## Exercise directions
How many lines in this material include the string "class"? Answer with the number and nothing further.

## Input data

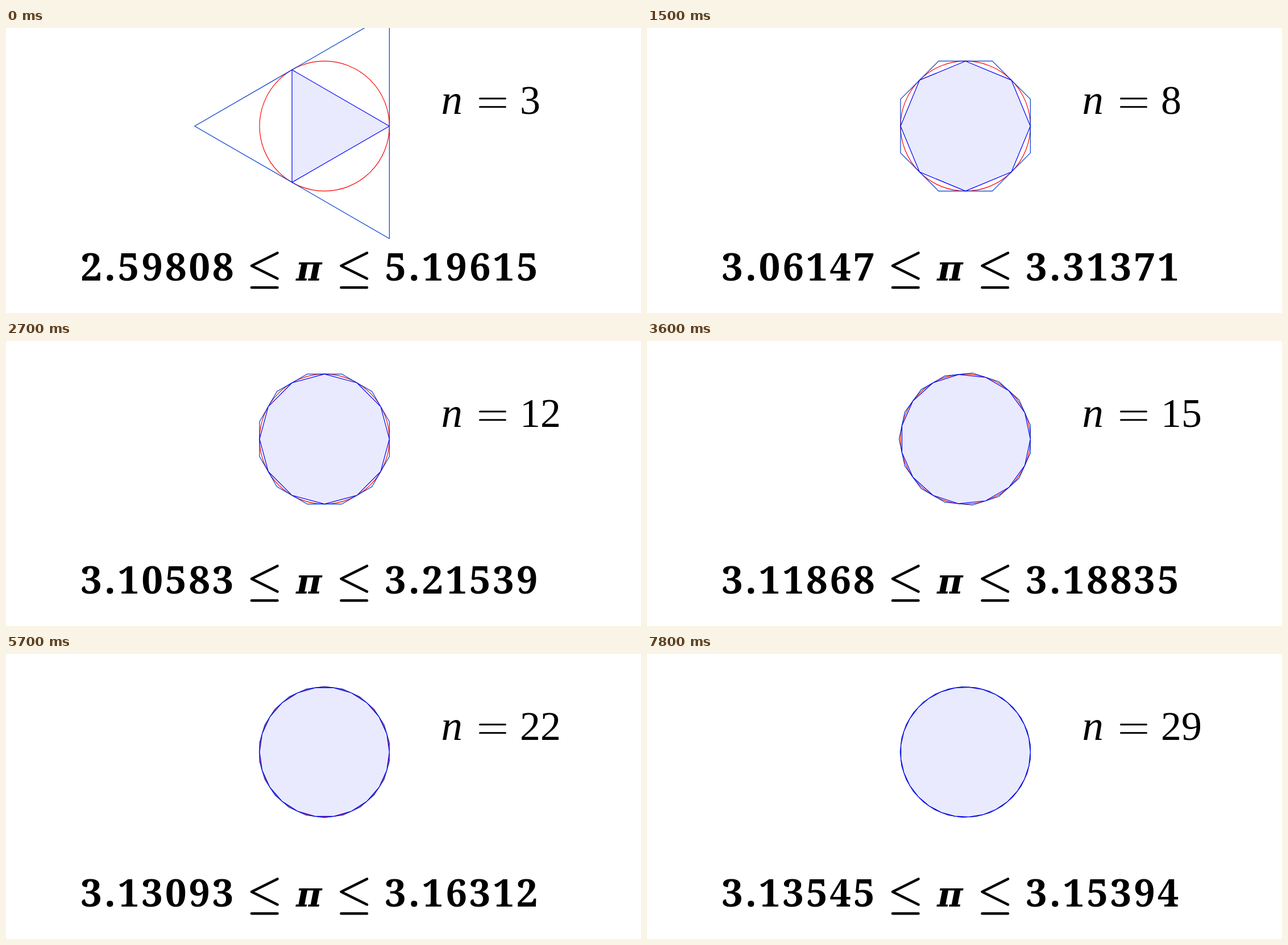
An HTML page that plays this animation: 1117x501 px, repeating every 8000 ms.

```html
<!DOCTYPE html>
<html lang="en">
<head>
<meta charset="utf-8">
<title>Polygon bounds for pi</title>
<style>
  html, body { margin: 0; width: 100%; height: 100%; overflow: hidden; background: #fff; }
  svg { display: block; width: 100vw; height: 100vh; }
  .shapes { fill: none; stroke-width: 1.2; stroke-linejoin: round; }
  .circle { stroke: #f00; }
  .outer { stroke: #0038d0; }
  .inner { stroke: #00f; fill: #e9eafd; }
  .signs { fill: none; stroke: #000; stroke-width: 4.6; stroke-linecap: round; stroke-linejoin: round; }
  .equals { stroke-width: 3; }
  .count { font: 72px "Liberation Serif", serif; }
  .var { font-style: italic; font-size: 75px; }
  .bound { font: bold 67px "Noto Serif", serif; letter-spacing: 4.1px; }
  .pi { font: italic bold 62px "DejaVu Serif", serif; }
</style>
</head>
<body>
<svg viewBox="0 0 1117 501">
  <defs>
    <path id="leq" d="M47.5 395.5L2 418L47.5 440.5M2 456.3H47.5"/>
  </defs>
  <g class="shapes">
    <circle class="circle" cx="560.2" cy="172.4" r="114.2"/>
    <polygon class="outer" id="outer"/>
    <polygon class="inner" id="inner"/>
  </g>
  <g class="signs">
    <path class="equals" d="M833.5 124H878.5M833.5 138.8H878.5"/>
    <use href="#leq" x="430"/>
    <use href="#leq" x="587.5"/>
  </g>
  <text class="count var" x="765.5" y="151">n</text>
  <text class="count" id="count" x="904" y="151"></text>
  <text class="bound" id="low" x="131.5" y="444"></text>
  <text class="pi" x="533" y="444" text-anchor="middle">π</text>
  <text class="bound" id="high" x="666.5" y="444"></text>
</svg>
<script>
  const LOOP = 8000, STEP = 300, FIRST = 3;
  const CX = 560.2, CY = 172.4, R = 114.2;
  const el = id => document.getElementById(id);

  function polygon(n, radius, turn) {
    return Array.from({ length: n }, (_, k) => {
      const a = 2 * Math.PI * k / n + turn;
      return (CX + radius * Math.cos(a)).toFixed(2) + "," + (CY - radius * Math.sin(a)).toFixed(2);
    }).join(" ");
  }

  function draw(n) {
    const half = Math.PI / n;
    el("inner").setAttribute("points", polygon(n, R, 0));
    el("outer").setAttribute("points", polygon(n, R / Math.cos(half), half));
    el("count").textContent = n;
    el("low").textContent = (n * Math.sin(half)).toFixed(5);
    el("high").textContent = (n * Math.tan(half)).toFixed(5);
  }

  let shown = 0;
  function tick() {
    const n = FIRST + Math.floor(performance.now() % LOOP / STEP);
    if (n !== shown) draw(shown = n);
    requestAnimationFrame(tick);
  }
  tick();
</script>
</body>
</html>
```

## Answer box
11